When we look around our environment, to the objects that make up the space we are in, we see the world by perceiving colour and tone. Tone, also commonly referred to as value, determines how light or dark we recognise something to be. Understanding the properties of value perception, although not extremely difficult, is immensely important for all drawings, whether you aim to create a realistic or abstract depiction of your subject. This is because a wide range of tones will turn a mediocre drawing in to a vibrant one.
It is for this reason figure drawing presents the artist with a complex arrangement of tones that need to be selectively interpreted into drawn marks. However it takes practice and lots of it in order to judge accurately how light or dark a relative value/tone is. One way to develop our understanding of tone is to begin by categorising the values we see; looking for the lightest of lights, the mid tones, and the darkest of darks. The beginner artist may wish to practice observing value on a still life object, this will allow the artist to observe how light shifts, casting shadows and bounces off of a form. However you may find you will have more success with this exercise if you have one primary light source; allowing you to properly control the value.
When it comes to life drawing tone is extremely important, the easiest way to simplify this task is to use toned paper rather than working from white paper. With the mid-tone already present it is easier for the artist to then establish a variety of values to make up a dynamic drawing. Black paper and white chalk also offers another option, the darkest tones are already present with the black paper and the white chalk can be blended with the paper to create midtone greys.
However to fully gain an understanding of tonal perception it is beneficial for any artist to undertake the exercise ‘Tonal Drawing’, as it is not about creating a realistic drawing but trains the the eye to expertly observe value.
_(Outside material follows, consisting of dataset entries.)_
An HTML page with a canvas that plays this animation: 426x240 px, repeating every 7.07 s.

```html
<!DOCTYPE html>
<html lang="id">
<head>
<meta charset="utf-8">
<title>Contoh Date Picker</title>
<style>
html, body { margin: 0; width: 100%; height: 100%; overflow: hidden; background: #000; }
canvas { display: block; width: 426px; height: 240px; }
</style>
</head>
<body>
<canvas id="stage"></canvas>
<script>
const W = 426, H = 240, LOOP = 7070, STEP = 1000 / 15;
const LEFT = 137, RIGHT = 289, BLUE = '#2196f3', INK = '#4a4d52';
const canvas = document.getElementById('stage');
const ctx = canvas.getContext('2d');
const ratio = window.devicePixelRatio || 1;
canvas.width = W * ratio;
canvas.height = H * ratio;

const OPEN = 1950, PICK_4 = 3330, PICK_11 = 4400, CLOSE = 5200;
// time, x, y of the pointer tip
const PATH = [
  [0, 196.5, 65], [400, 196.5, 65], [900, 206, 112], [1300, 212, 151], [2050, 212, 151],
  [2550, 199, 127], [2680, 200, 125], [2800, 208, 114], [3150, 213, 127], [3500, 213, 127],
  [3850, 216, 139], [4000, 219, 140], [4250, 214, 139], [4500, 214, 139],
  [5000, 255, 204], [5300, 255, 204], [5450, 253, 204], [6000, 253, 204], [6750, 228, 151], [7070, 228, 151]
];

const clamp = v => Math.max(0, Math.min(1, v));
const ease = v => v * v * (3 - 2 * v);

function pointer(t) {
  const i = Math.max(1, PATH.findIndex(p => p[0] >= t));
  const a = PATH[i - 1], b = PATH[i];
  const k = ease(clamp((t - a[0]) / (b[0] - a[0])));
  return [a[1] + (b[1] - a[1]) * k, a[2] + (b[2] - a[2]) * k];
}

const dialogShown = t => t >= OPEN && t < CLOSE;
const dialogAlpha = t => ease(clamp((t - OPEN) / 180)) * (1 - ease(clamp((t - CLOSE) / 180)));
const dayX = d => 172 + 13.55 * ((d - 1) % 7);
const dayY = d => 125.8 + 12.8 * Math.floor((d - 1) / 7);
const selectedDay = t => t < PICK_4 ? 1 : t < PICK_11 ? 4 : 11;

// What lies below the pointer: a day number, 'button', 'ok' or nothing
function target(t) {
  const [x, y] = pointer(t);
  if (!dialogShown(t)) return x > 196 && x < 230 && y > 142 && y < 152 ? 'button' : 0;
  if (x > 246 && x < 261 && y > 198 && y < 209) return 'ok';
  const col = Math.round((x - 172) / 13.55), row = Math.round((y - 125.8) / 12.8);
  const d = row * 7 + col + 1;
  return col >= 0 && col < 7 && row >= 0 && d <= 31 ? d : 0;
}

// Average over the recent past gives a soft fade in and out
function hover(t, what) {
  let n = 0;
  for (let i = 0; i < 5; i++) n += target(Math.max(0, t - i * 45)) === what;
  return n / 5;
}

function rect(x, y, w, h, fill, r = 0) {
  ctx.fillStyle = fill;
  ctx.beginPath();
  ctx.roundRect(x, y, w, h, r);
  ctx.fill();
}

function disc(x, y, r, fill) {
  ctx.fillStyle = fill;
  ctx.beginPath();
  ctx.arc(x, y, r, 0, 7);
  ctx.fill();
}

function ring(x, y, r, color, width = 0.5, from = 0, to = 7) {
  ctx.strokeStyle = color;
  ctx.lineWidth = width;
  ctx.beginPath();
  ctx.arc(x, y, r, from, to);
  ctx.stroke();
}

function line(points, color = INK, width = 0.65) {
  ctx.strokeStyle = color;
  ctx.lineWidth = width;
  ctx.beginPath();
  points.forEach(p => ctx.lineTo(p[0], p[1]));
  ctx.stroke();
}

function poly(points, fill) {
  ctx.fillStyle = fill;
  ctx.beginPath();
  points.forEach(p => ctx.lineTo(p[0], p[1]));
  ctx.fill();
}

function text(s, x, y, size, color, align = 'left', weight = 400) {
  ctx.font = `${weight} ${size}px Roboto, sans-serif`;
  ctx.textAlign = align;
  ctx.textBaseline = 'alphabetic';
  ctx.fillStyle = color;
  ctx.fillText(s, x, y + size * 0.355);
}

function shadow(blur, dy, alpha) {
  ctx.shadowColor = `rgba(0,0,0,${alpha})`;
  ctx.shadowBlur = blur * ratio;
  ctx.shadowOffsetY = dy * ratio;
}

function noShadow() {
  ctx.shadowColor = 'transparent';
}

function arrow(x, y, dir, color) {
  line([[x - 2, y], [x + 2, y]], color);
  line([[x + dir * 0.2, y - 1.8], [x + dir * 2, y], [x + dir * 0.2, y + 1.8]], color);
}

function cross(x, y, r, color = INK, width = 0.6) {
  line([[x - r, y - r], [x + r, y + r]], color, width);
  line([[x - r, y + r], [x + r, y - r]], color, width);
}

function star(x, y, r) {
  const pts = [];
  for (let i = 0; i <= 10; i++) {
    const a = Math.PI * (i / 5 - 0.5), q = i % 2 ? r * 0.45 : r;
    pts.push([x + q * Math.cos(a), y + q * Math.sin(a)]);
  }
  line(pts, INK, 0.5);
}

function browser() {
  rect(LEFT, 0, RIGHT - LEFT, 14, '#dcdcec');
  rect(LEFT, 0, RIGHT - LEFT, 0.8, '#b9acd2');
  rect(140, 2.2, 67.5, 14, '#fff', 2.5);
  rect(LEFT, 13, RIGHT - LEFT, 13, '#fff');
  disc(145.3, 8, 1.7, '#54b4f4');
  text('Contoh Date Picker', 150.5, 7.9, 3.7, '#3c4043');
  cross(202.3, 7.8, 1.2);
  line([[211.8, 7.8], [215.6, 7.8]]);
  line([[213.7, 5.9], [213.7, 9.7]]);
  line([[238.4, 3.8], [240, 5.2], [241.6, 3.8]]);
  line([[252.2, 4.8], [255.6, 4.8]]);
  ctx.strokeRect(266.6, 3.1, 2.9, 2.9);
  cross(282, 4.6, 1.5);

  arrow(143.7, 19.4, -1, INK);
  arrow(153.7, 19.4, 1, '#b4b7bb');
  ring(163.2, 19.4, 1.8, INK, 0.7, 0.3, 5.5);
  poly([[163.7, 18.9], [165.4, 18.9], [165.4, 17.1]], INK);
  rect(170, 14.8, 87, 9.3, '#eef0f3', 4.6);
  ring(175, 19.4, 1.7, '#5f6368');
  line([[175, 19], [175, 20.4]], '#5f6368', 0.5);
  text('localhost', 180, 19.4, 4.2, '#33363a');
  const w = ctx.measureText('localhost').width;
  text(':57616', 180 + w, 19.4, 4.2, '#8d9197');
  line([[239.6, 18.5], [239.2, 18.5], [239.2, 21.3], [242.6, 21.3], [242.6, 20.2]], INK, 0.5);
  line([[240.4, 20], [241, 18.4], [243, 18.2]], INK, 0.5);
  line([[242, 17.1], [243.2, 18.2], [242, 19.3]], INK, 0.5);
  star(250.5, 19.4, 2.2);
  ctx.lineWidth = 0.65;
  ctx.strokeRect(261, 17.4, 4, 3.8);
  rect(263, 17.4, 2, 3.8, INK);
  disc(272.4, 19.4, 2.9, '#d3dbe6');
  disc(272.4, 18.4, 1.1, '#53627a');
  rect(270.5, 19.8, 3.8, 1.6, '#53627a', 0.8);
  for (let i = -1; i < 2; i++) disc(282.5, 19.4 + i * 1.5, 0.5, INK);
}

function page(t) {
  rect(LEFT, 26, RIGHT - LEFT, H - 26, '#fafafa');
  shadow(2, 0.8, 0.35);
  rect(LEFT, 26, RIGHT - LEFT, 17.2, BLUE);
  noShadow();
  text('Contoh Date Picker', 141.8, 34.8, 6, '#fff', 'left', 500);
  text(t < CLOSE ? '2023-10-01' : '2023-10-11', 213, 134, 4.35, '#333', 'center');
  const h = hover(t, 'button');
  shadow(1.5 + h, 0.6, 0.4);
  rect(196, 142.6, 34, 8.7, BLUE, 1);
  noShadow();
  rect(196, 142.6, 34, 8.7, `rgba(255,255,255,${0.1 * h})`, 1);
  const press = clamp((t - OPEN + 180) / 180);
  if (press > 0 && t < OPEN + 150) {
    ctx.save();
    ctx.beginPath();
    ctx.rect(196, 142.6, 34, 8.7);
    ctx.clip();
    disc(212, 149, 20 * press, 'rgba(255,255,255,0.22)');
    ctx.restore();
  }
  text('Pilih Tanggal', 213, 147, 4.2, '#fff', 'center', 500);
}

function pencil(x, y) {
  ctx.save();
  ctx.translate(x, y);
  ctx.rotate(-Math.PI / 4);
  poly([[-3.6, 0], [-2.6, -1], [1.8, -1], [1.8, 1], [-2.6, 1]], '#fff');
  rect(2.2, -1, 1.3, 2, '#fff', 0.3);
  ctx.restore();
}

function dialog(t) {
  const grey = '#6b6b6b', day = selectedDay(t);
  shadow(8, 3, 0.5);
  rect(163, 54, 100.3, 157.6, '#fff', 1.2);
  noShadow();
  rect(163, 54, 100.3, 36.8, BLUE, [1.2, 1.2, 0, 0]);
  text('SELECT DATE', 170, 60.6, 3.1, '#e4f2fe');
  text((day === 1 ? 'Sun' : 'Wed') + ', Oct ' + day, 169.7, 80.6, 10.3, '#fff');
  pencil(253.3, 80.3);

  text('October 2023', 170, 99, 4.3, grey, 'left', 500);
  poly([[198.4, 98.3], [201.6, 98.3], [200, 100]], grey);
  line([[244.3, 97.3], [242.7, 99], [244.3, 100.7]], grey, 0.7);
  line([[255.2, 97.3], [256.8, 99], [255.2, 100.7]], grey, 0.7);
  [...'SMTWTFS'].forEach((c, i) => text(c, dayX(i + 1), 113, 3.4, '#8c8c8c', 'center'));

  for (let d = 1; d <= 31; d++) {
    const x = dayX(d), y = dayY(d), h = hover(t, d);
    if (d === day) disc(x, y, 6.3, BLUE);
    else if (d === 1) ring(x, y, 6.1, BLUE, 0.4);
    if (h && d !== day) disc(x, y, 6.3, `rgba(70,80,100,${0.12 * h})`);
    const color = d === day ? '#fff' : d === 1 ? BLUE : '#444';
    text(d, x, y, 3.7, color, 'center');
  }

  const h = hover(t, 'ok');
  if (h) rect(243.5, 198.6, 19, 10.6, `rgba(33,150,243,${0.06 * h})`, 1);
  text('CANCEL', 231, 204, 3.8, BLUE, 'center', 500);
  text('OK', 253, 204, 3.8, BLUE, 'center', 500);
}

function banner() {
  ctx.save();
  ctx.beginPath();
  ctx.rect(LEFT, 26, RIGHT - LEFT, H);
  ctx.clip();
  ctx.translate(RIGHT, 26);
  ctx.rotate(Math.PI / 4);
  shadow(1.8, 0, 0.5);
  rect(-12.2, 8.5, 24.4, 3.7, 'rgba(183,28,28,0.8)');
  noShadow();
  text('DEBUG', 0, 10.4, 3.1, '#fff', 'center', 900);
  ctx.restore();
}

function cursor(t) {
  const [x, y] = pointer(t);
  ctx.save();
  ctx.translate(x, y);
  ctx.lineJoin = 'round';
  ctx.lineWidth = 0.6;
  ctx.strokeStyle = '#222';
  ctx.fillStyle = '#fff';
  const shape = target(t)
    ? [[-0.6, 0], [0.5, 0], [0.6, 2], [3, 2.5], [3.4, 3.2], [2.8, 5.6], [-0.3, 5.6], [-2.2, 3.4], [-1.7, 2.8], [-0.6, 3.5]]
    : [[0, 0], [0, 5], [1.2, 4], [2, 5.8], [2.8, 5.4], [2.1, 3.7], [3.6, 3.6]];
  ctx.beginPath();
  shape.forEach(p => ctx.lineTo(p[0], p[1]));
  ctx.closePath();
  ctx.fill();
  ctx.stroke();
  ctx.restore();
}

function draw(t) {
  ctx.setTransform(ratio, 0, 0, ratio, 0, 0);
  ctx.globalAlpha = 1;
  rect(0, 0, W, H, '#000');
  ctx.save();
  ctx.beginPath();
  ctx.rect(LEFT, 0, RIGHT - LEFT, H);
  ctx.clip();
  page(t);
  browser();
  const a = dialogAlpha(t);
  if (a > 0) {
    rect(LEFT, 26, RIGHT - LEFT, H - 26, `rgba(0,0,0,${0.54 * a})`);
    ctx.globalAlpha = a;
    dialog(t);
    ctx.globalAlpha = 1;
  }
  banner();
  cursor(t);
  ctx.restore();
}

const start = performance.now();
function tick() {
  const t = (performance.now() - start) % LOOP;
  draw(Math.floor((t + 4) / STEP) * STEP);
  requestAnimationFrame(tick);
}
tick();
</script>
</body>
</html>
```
The exercise ‘Tonal Drawing’ involves creating a figure drawing based on the principles of applying a mid-tone to the paper first, erasing away parts to represent light, and adding darker tones to serve as shadows.
Step one, start by rubbing the side of your charcoal over the entire sheet of paper to create the mid-tone.
Step two, find the basic form of your subject by using a rubber to erase parts of the charcoal to reveal the basic figure.
Step three, use charcoal to create shadow and a rubber to erase where you observe there to be light.